Special thanks to Paul Schneider of Chitownontap.com (on the right in the first image) who will be working at the brewery this summer. His early interview with the boys of Solemn Oath was published in The Chicagoist.
Beer geeks talk. And beer geeks share. Every once in awhile, you realize that you and a few close friends end up with a serious score all at the same time — and a home tasting is almost mandatory.
This month, my friend Kunal got ahold of a couple bottles of Founder’s Kentucky Bourbon Stout. No, he didn’t sleep in a tent overnight in Grand Rapids to get it — he’s a patient hunter. He just kept checking the traps at his local six-packs in River North, Chicago until one of them was full.
And Doug, the master of the beer cellar I visit from time to time, and who pulled together the lion’s share of the Abyss 5-year vertical we put on last December, got ahold of a Goose Island King Henry he was dying to open.
Speaking of Abyss — I contributed a 2011 from my recent visit to Deschutes Brewpub in Portland, OR. And to break it up, we sourced a Three Floyds Zombie Dust (now in wide circulation) and a Hair of the Dog Blue Dot also from my Portland hunt.
Kentucky Breakfast Stout — A strong stout with vanilla and coffee flavors that mellow out beautifully as it warms, making it perfect for a small pour. Solid bourbon notes come through, but don’t make it boozy. Flavors are clear and bright — this beer has an incredible constitution.
Abyss — This stout is always amazing. When it’s relatively ”fresh” the cocoa nib, fruit and vanilla come through. This beer is aged in both oak and bourbon barrels, then mixed before bottling. The result is a particularly nuanced barrel profile with bourbon and charred oak flavors. The older it gets, the boozier it gets and the dark fruit flavors become more pronounced. For now, it’s more honest, less mysterious.
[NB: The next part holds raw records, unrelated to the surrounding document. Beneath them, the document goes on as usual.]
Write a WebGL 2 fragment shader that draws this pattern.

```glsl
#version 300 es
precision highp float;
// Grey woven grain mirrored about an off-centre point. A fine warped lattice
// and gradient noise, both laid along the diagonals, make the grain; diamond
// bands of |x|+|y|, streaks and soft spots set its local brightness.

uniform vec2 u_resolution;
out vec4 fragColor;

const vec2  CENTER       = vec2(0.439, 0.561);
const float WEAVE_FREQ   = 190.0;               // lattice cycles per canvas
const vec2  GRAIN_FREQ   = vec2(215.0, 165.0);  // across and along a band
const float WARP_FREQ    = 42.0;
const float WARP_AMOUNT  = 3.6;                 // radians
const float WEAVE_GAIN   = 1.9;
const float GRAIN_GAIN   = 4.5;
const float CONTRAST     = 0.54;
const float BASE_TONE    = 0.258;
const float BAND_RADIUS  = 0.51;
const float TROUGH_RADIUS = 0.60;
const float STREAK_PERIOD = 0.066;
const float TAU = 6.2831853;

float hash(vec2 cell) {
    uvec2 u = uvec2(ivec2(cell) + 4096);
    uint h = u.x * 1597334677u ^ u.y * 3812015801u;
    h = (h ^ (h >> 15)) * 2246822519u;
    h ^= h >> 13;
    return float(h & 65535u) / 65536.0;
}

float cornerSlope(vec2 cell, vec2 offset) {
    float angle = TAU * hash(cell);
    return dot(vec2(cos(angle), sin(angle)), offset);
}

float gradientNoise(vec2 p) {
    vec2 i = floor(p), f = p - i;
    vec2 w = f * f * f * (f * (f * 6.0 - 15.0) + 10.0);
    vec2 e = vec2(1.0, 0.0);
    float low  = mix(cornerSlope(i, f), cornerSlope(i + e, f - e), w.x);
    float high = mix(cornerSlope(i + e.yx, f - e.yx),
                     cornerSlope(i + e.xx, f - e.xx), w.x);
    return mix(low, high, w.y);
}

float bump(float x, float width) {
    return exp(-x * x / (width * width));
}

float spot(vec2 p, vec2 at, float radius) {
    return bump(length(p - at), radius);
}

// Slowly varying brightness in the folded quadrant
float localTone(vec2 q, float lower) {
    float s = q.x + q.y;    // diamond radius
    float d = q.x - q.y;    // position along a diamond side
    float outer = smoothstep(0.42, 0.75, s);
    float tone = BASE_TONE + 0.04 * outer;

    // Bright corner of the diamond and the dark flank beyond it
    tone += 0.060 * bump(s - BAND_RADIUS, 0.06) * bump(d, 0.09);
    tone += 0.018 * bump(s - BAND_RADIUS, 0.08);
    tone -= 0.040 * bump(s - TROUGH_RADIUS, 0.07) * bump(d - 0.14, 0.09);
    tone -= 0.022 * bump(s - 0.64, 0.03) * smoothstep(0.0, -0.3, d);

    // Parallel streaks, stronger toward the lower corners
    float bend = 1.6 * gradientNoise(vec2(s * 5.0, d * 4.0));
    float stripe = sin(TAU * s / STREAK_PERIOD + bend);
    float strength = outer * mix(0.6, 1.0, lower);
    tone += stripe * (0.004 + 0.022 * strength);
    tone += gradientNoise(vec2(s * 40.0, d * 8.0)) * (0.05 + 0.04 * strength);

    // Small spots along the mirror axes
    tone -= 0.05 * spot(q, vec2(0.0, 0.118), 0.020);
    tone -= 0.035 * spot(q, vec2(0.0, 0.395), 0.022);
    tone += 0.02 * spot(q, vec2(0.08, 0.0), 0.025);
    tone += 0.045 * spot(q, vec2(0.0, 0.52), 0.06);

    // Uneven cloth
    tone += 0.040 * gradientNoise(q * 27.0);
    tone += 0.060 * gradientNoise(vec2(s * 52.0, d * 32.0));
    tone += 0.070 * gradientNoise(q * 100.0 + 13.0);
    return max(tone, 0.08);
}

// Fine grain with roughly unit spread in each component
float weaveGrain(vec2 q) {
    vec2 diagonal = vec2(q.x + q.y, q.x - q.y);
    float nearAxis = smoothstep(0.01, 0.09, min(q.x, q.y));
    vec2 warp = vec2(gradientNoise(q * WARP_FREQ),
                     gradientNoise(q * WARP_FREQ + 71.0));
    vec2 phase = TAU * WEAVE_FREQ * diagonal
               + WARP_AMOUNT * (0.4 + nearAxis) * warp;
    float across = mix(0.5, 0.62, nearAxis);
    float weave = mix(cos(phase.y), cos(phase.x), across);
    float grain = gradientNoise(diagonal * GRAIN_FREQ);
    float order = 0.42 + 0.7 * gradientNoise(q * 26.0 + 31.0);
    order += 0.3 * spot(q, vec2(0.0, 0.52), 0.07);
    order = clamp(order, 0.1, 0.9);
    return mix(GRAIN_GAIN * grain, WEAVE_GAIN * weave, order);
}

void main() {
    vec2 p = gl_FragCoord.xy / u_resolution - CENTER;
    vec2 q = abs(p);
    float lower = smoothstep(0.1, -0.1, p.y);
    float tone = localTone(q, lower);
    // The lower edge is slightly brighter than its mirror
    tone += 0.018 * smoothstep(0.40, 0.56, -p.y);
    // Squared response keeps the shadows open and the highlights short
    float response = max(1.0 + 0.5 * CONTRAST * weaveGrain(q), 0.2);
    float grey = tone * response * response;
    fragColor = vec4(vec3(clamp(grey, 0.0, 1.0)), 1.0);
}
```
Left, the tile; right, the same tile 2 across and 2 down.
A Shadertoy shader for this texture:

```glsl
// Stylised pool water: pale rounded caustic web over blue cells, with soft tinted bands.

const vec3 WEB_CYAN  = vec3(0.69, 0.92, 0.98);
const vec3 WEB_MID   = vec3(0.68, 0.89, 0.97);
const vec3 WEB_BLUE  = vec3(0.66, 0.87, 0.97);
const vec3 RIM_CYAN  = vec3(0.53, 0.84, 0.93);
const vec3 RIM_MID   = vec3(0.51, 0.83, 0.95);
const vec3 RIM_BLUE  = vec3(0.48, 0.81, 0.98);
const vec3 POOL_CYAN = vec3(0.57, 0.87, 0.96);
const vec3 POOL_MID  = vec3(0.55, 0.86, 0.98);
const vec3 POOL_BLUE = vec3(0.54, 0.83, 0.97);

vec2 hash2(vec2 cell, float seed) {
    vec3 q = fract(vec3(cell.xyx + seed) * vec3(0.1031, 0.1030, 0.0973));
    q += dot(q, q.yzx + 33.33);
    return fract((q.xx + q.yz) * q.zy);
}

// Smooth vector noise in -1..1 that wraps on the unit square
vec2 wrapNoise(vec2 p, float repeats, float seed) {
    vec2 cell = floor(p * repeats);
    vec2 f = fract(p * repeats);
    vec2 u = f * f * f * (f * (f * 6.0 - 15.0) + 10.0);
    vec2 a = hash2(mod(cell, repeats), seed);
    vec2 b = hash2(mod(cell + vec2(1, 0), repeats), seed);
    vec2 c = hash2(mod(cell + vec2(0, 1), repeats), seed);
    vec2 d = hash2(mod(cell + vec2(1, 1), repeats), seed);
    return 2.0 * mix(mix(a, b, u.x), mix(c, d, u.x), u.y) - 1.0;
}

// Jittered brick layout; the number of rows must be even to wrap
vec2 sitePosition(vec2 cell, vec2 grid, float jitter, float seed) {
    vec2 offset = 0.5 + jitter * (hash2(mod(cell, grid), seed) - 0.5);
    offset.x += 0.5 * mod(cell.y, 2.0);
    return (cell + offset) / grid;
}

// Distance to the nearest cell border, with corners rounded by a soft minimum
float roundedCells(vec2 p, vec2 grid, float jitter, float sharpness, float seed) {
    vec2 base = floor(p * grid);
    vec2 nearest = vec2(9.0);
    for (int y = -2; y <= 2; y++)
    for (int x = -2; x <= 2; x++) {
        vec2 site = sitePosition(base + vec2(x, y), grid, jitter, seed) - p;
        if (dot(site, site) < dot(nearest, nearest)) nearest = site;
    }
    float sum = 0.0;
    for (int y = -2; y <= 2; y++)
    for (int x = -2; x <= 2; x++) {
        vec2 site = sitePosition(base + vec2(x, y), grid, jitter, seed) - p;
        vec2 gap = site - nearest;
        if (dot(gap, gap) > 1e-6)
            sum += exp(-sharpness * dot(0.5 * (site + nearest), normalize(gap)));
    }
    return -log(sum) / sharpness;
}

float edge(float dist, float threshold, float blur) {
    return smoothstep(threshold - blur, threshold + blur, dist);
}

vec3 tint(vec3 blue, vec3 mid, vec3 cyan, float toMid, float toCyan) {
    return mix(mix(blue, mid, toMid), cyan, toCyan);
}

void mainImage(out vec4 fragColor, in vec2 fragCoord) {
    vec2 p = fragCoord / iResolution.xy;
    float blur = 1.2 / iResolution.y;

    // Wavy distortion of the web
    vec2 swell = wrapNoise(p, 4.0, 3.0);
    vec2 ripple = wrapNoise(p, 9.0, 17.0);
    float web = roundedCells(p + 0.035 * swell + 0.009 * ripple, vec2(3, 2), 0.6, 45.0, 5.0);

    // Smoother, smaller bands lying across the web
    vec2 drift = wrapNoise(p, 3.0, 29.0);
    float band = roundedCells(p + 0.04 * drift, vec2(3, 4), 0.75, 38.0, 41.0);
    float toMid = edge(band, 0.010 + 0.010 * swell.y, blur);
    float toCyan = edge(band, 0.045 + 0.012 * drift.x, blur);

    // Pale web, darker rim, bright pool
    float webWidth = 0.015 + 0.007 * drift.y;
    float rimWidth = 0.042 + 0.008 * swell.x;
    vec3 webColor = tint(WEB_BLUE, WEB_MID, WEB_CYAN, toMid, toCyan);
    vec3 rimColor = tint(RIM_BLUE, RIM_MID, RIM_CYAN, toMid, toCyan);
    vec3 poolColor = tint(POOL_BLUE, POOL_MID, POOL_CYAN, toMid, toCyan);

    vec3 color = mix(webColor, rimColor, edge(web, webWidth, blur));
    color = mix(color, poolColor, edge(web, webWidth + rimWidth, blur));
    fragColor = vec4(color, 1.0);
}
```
King Henry — The newest of these big beers, King Henry is a barleywine aged in barrels previously used to age Bourbon County Rare Stout (23-year-old Pappy Van Winkel barrels). Some great raisin, vanilla and almost coconut flavors in this one, but with that signature barleywine brightness and some light brown sugar. It was more subtle and surprising than any barleywine I’ve had to date.
Blue Dot — Hair of the Dog’s Imperial IPA. An incredible hop profile — all big and bitter, but mellow with organic pilsner and rye malts that provide a great balance. This does a great job of stripping your palate and opening you up to every note that passes. Beautiful lemon meringue color.
Zombie Dust — Go get some. The Chicago area is covered with this new Pale Ale from Three Floyds right now. Dark gold color, sharp bitterness and a sweet, refreshing finish. Dare I say sessionable?